SpaceX spokesman James Gleeson said the company, working with NASA, has developed "one of the safest, most-advanced human spaceflight systems ever built."
"There is nothing more important to SpaceX than safely flying crew," said Gleeson, calling it "core to our company's long-term goal of enabling access for people who dream of flying to space."
Founded by Tesla Inc Chief Executive Elon Musk, SpaceX has cut the cost of rocket launches with its pioneering reusable rocket technology, while Boeing traces its space business back to the first U.S. human space missions of the 1960s and is also the world's largest planemaker.
The clock is ticking. The U.S. has been paying Russia about $80 million per ticket for a ride to the International Space Station, a $100 billion orbital research laboratory that flies about 250 miles (402 km) above Earth.
There are no seats available for U.S. crew on the Russia spacecraft after 2019 given production schedules and other factors. NASA said last week it was considering paying for two more seats to the space station for this fall and spring 2020 to ensure U.S. access.
The NASA plan for extra seats came a week after its safety panel said Congress should come up with a "mitigation plan" in case delays threaten U.S. access to the space station - echoing earlier concerns from the U.S. Government Accountability Office.
NASA is set to conduct a flight readiness review on Friday for SpaceX's mission without a crew on March 2. NASA will decide whether to approve the test flight without a crew, while SpaceX addresses the issues raised for a human mission.
Three people familiar with the project say the U.S. space agency has identified some design discrepancies between earlier SpaceX capsules designed to haul cargo to the International Space Station, and a newer version designed to carry humans.

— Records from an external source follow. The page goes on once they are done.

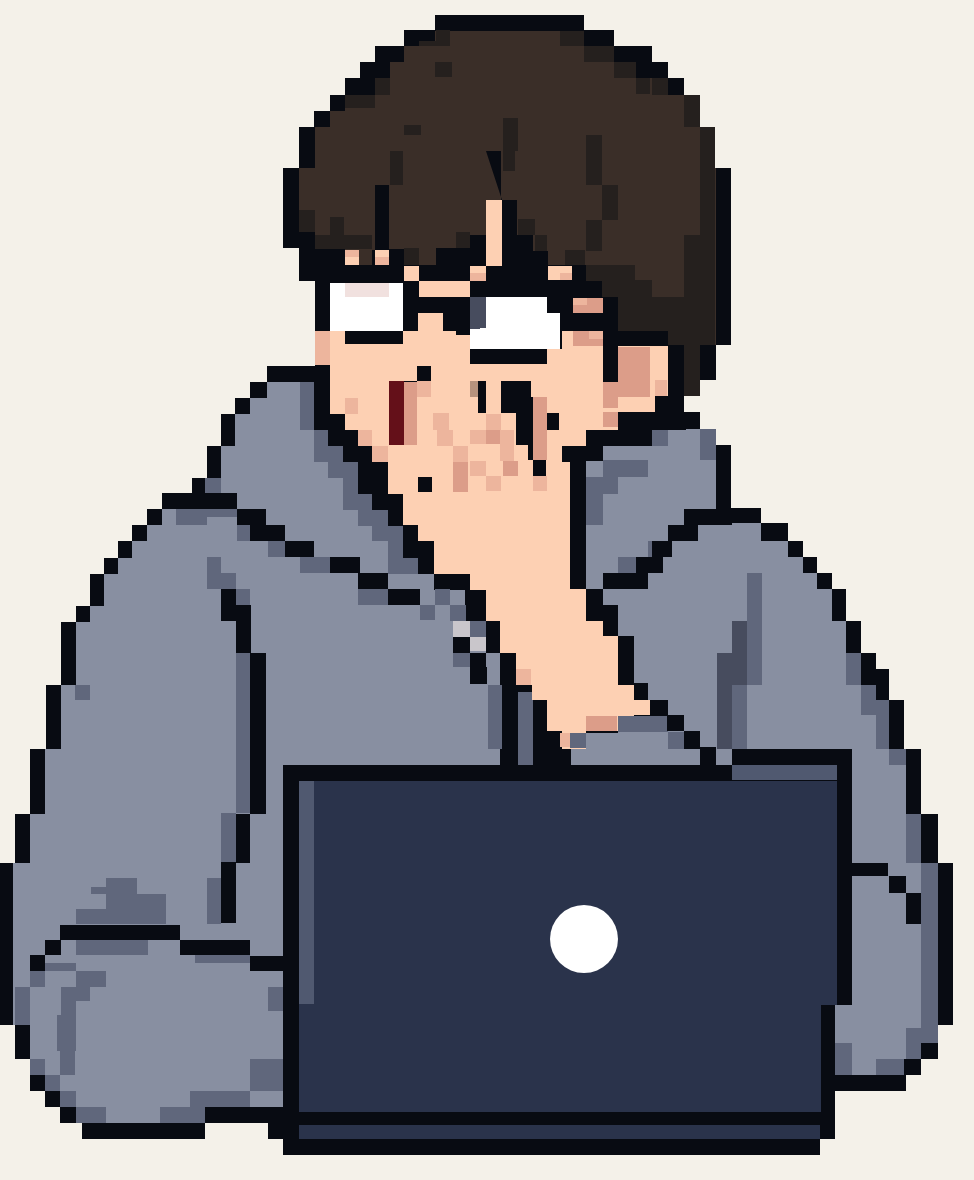
<!DOCTYPE html>
<html lang="en">
<head>
<meta charset="utf-8">
<title>Pixel figure at a laptop</title>
<style>
:root{--paper:#f4f1e9;--ink:#080b12;--hoodie:#888fa1;--fold:#60677c;--fold-deep:#474c5e;--hair:#3a2e28;--hair-dark:#25201e;--skin:#fdd0b3;--blush:#dc9d89;--blush-soft:#edb59d;--mouth:#641019;--lid:#2a334b;--lid-edge:#505970;--white:#fff}
html,body{margin:0;height:100%;overflow:hidden;background:var(--paper)}
svg{display:block;width:974px;height:1180px}
.ink{fill:var(--ink)}.hoodie{fill:var(--hoodie)}.fold{fill:var(--fold)}.fold-deep{fill:var(--fold-deep)}
.hair{fill:var(--hair)}.hair-dark{fill:var(--hair-dark)}.skin{fill:var(--skin)}.blush{fill:var(--blush)}
.blush-soft{fill:var(--blush-soft)}.mouth{fill:var(--mouth)}.lid{fill:var(--lid)}.lid-edge{fill:var(--lid-edge)}.white{fill:var(--white)}
</style>
</head>
<body>
<svg viewBox="0 0 974 1180" role="img" aria-label="Pixel art of a person in a grey hoodie and glasses, hand over face, behind a laptop">
<rect width="974" height="1180" fill="var(--paper)"/>

<path id="silhouette" class="ink" d="M435 15H584V30H614V46H652V62H668V78H684V95H700V127H715V168H731V345H716V380H700V396H684V412H700V429H715V445H731V508H761V523H788V541H803V557H817V573H832V589H846V621H861V653H876V669H889V700H904V749H921V814H938V863H953V1025H938V1059H921V1075H906V1091H835V1139H820V1155H283V1139H268V1123H205V1139H82V1123H60V1107H45V1091H30V1059H15V1025H0V863H15V814H30V749H46V685H61V622H76V606H90V574H104V558H118V541H132V525H147V509H162V493H192V478H207V446H221V414H235V398H250V382H267V366H315V281H299V248H283V168H299V127H314V111H330V95H345V78H360V62H375V46H404V30H435Z"/>

<g id="hoodie">
  <path class="hoodie" d="M267 382H314V430H328V446H343V462H358V494H372V510H388V526H403V558H418V574H434V590H465V606H486V640H500V669H518V770H283V1107H205V1123H76V1107H60V1091H45V1075H30V1025H13V863H30V814H45V749H61V685H76V622H90V606H104V574H118V558H132V541H147V525H162V509H207V478H221V446H235V414H250V398H267Z"/>
  <path class="hoodie" d="M652 412H684V429H700V445H716V523H761V541H788V557H803V573H817V589H832V621H846V653H861V685H876V700H889V749H906V814H921V863H938V1043H921V1059H904V1075H835V770H586V460H603V446H636V430H652Z"/>

  <g id="hoodie-folds">
    <path class="fold" d="M300 382h14v48h-14zM314 430h14v32h-14zM328 446h15v32h-15zM343 462h15v48h-15zM358 494h14v32h-14zM372 510h16v31h-16zM388 526h15v48h-15zM403 558h15v16h-15z"/>
    <path class="fold" d="M205 478h16v16h-16zM221 494h16v15h-16zM176 509h31v16h-31zM207 509h30v8h-30zM237 517h13v24h-13zM268 541h17v16h-17zM300 557h30v16h-30zM358 573h30v16h-30zM358 589h30v16h-30zM420 605h15v15h-15zM435 589h15v16h-15z"/>
    <path class="fold" d="M207 557h14v32h-14zM221 573h15v16h-15zM236 589h14v64h-14zM236 653h14v160h-14zM221 813h15v50h-15zM207 878h14v46h-14zM75 685h15v15h-15z"/>
    <path class="fold" d="M106 878h31v16h29v15h-16v-7h16v22H76v-15h30v-15h-15v-7h15zM76 940h72v15H76zM195 955h55v8h-55z"/>
    <path class="fold" d="M30 971h15v-8h31v8H45v16H30v38H15v-38h15zM76 971h30v16H90v14H76v50h-1v24H60v-24h-3v-36h4v-28h15zM30 1059h15v16H30zM45 1075h15v16H45zM60 1091h16v16H60zM76 1107h30v16H76zM160 1107h45v16h-45zM190 1091h60v16h-60zM250 1059h33v32h-33zM268 987h15v24h-15z"/>
    <path class="fold" d="M603 460h45v17h-30v17h-15v31h-17v-48h17zM603 605h15v16h-15zM618 557h30v16h-30zM648 541h20v16h-20zM684 509h16v16h-16zM652 430h16v16h-16zM700 429h16v31h-16z"/>
    <path class="fold" d="M747 573h15v112h-15v64h-30v-96h15v-32h15z"/>
    <path class="fold" d="M846 653h15v32h-15zM861 685h15v30h-15zM876 700h13v49h-13zM889 749h17v16h-17zM906 814h15v49h-15zM921 863h17v180h-17zM906 1028h15v31h-15zM876 1059h28v16h-28zM835 1043h17v32h-17z"/>
    <path class="fold-deep" d="M732 621h15v64h-15zM717 653h15v96h-15z"/>
  </g>

  <g id="hoodie-lines" class="ink">
    <path d="M192 493h45v16h-45zM237 509h29v16h-29zM250 525h35v16h-35zM285 541h28v16h-28zM300 541h14v16h-14zM330 557h30v16h-30zM345 573h15v0zM358 573h30v16h-30zM388 589h32v16h-32zM450 573h20v17h-20z"/>
    <path d="M221 589h15v16h15v48h15v161h-16v49h-14v60h-15v-61h15v-48h14V653h-14v-32h-15z"/>
    <path d="M60 925h120v15H60zM45 940h16v15H45zM30 955h15v16H30zM180 940h70v15h-70zM250 956h35v15h-35z"/>
    <path d="M684 509h48v16h-48zM668 525h30v16h-30zM652 541h20v16h-20zM636 557h27v16h-27zM618 573h30v16h-30zM603 573h15v16h-15z"/>
    <path d="M852 863h36v13h-36zM889 876h17v17h-17zM906 893h15v31h-15z"/>
  </g>
  <g id="drawstring">
    <path class="fold" d="M450 605h20v16h-20zM453 621h33v16h-33zM453 653h17v14h-17z"/>
    <path class="ink" d="M466 590h20v31h-20zM486 621h15v32h-15zM453 637h17v16h-17zM470 653h16v14h-16zM470 667h17v17h-17z"/>
    <path fill="#c9c6cb" d="M453 621h17v16h-17zM470 637h16v14h-16z"/>
  </g>
  <path id="zip" class="ink" d="M500 653h32v32h15v45h15v20h13v20H500z"/>
  <path class="fold" d="M488 685h14v64h-14zM518 692h15v73h-15z"/>
</g>

<g id="face-and-arm">
  <path class="ink" d="M570 430h16v-18h100v18h-34v16h-49v15h-17v128h17v16h15v31h16v47h14v17h20v15h16v16h16v16h16v20H560V589h10z"/>
  <path class="skin" d="M315 331H330V281H603V345H668V396H655V412H618V430H586V446H562V462H570V589H586V621H603V636H618V685H634V700H650V715H634V731H586V749H562V731H547V700H532V685H516V653H500V621H486V590H470V574H434V541H418V525H403V494H388V462H372V446H358V430H345V414H330V365H315Z"/>
  <path class="hoodie" d="M586 733H618V731H684V749H700V770H571V749H586Z"/>
  <path class="fold" d="M570 733h16v15h-16zM618 716h50v16h-50zM668 732h16v17h-16z"/>
  <path class="ink" d="M650 700h17v15h-17zM667 715h17v16h-17zM684 731h16v18h-16z"/>
  <path class="blush" d="M586 716h31v15h-31zM618 347h32v50h-32v11h-15v-26h15zM603 412h15v15h-15z"/>
  <path class="blush-soft" d="M516 669h15v16h-15zM315 331h15v34h-15zM345 398h13v16h-13zM358 430h14v16h-14zM372 446h16v16h-16zM560 733h10v14h-10zM655 380h12v16h-12z"/>
</g>

<g id="hair">
  <path class="hair" d="M435 31H560V46H600V62H636V78H668V95H684V127H700V168H716V345H700V396H668V345H652V331H603V297H560V281H535V265H503V200H486V248H470V265H404V281H330V248H315V232H299V168H315V127H330V111H345V95H375V78H390V62H404V46H435Z"/>
  <path class="hair-dark" d="M560 31h24v15h30v16h22v16h32v17h-16v-17h-38V62h-30V46h-24zM636 78h14v16h-14zM684 95h16v32h15v218h-15v51h-32v-51h-16v-14h-49v-34h-43v-16h-25v-16h30v-15h20v15h50v15h17v17h32V235h16V127h-16zM586 135h16v50h16v35h-16v31h-16v-31h16v-35h-16zM503 118h15v33h-15zM503 151h12v20h-12zM390 151h13v34h-13zM404 125h17v10h-17zM435 62h17v15h-17zM436 30h14v16h-31v-5h17zM360 95h15v-17h15v17h-15v13h-30v-13zM299 210h16v22h-16zM330 217h14v18h28v14h-42v16h-15v-30h15zM404 248h15v17h-15zM456 232h14v16h-14zM518 219h17v16h-17zM535 235h12v16h-12z"/>
  <path class="ink" d="M486 151h15v49h16v35h16v16h15v14h25v16h-87v-16h-16v-30h16v-35h16zM375 185h14v64h15v17h-32v-16h3zM315 249h30v17h-30zM436 248h50v17h-50zM420 265h50v16h-50zM570 281h32v16h-32zM570 265h16v16h-16zM603 297h15v48h-15zM345 265h59v17h-59zM652 331h16v14h-16zM668 345h16v51h-16zM603 331h65v15h-65zM603 346h15v36h-15zM655 396h29v16h-29z"/>
  <path class="skin" d="M486 200h16v66h-16zM345 250h14v15h-14zM375 250h14v15h-14zM404 266h15v15h-15zM470 266h16v15h-16zM548 266h24v14h-24z"/>
  <path class="blush-soft" d="M345 250h14v7h-14zM375 257h14v8h-14zM470 273h16v8h-16zM560 273h12v7h-12z"/>
</g>

<g id="glasses">
  <path class="ink" d="M315 266H404V281H420V297H470V281H575V297H603V313H618V331H562V349H547V364H470V335H456V331H443V313H418V331H403V344H345V331H315Z"/>
  <path class="skin" d="M404 266h15v15h51v16h-51v-16h-15zM418 313h25v18h-25z"/>
  <path class="white" d="M330 283h73v48h-73zM470 297h77v16h13v36h-90z"/>
  <path fill="#f1e1df" d="M345 283h44v14h-44z"/>
  <path class="fold-deep" d="M470 297h16v31h-16zM470 313h10v16h-10z"/>
  <path class="blush" d="M573 298h30v15h-30zM573 331h30v15h-30z"/>
  <path class="blush-soft" d="M573 298h14v7h-14zM589 331h14v8h-14z"/>
  <path class="ink" d="M562 313h41v16h-41z"/>
</g>

<g id="mouth-and-fingers">
  <path class="mouth" d="M389 381h15v64h-15z"/>
  <path class="blush" d="M404 381h13v64h-13zM533 397h14v63h-14zM453 462h15v30h-15zM486 430h15v14h-15zM503 461h15v15h-15z"/>
  <path class="blush-soft" d="M417 381h14v16h-14zM433 413h16v17h-16zM437 430h16v16h-16zM453 446h15v16h-15zM470 430h16v14h-16zM486 414h15v16h-15zM500 430h14v31h-14zM486 476h15v15h-15zM533 476h14v15h-14zM470 461h16v15h-16z"/>
  <path class="ink" d="M417 366h14v15h-14zM404 381h13v1h-13zM418 477h14v15h-14zM478 381h8v32h-8zM501 381h30v16h2v63h13v16h-13v-16h-5v-15h-12v-32h-15zM547 413h12v16h-12zM547 429h12v1h-12z"/>
  <path fill="#b6927d" d="M470 381h8v16h-8z"/>
</g>

<g id="laptop">
  <path class="ink" d="M283 765H732V749H852V1005H835V1139H820V1155H283Z"/>
  <path class="lid" d="M299 781H837V1005H821V1112H299ZM299 1125H820V1139H299Z"/>
  <path class="lid-edge" d="M299 781h15v223h-15zM732 765h105v15H732z"/>
  <circle id="lid-badge" class="white" cx="584" cy="939" r="34"/>
</g>
</svg>
</body>
</html>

Some of the risks - such as those identified in the designs of the enormous parachutes that deploy when the capsule plummets back to Earth at supersonic speeds - are uncommon given how close SpaceX is to test flights, two of the people said.
The timing of deployment of the SpaceX parachutes and the interaction of the parachutes themselves have raised concerns about parachute performance, and potentially whether they will be able to slow down the capsule enough to ensure the crew's safety, two people said.
SpaceX has completed 17 parachute tests for the Commercial Crew Program so far, with an additional 10 tests planned prior to Crew Dragon's second demonstration mission, Gleeson said. He also said its parachute systems are designed with redundancy so the vehicle can still safely splashdown in the event that one parachute fails.
NASA's safety panel said in its report that SpaceX may be required to re-design its parachute system. A re-design would likely trigger more testing and potentially weeks or months of extra delays, two of the people said.
NASA also found design problems with the system that helps orient SpaceX's capsule in an upright position once it lands in the ocean, raising the risk of taking on excessive amounts of water, according to two industry sources and confirmed by a NASA official.
SpaceX's Gleeson said Crew Dragon's outer shell is water-resistant, and the spacecraft itself is buoyant and does not pose a risk to crew members after splashdown.
NASA announced earlier this month that SpaceX was now targeting March 2 instead of Feb. 23 for its un-crewed Crew Dragon test flight, with its astronaut flight planned for July. NASA explained the delay by citing vague concerns for both contractors, such as the need to complete hardware testing and other work.
NASA said Boeing's un-crewed Starliner would fly "no earlier" than April, with the crewed mission currently slated for August. This is the schedule now at risk, according to the NASA report.
The challenges in front of Boeing include last year's failure during a test of its launch-abort engines, which spilled caustic fuel on the test stand, Boeing's Barrett said. The accident was caused by faulty valves which Boeing has re-designed and re-ordered from the supplier, though the new valves must be re-tested, Barrett said.
The test flights are also part of collecting the data needed to close out some risk items, NASA said.
"SpaceX and Boeing both have challenges, both comparable, from a safety perspective," said one U.S. government source.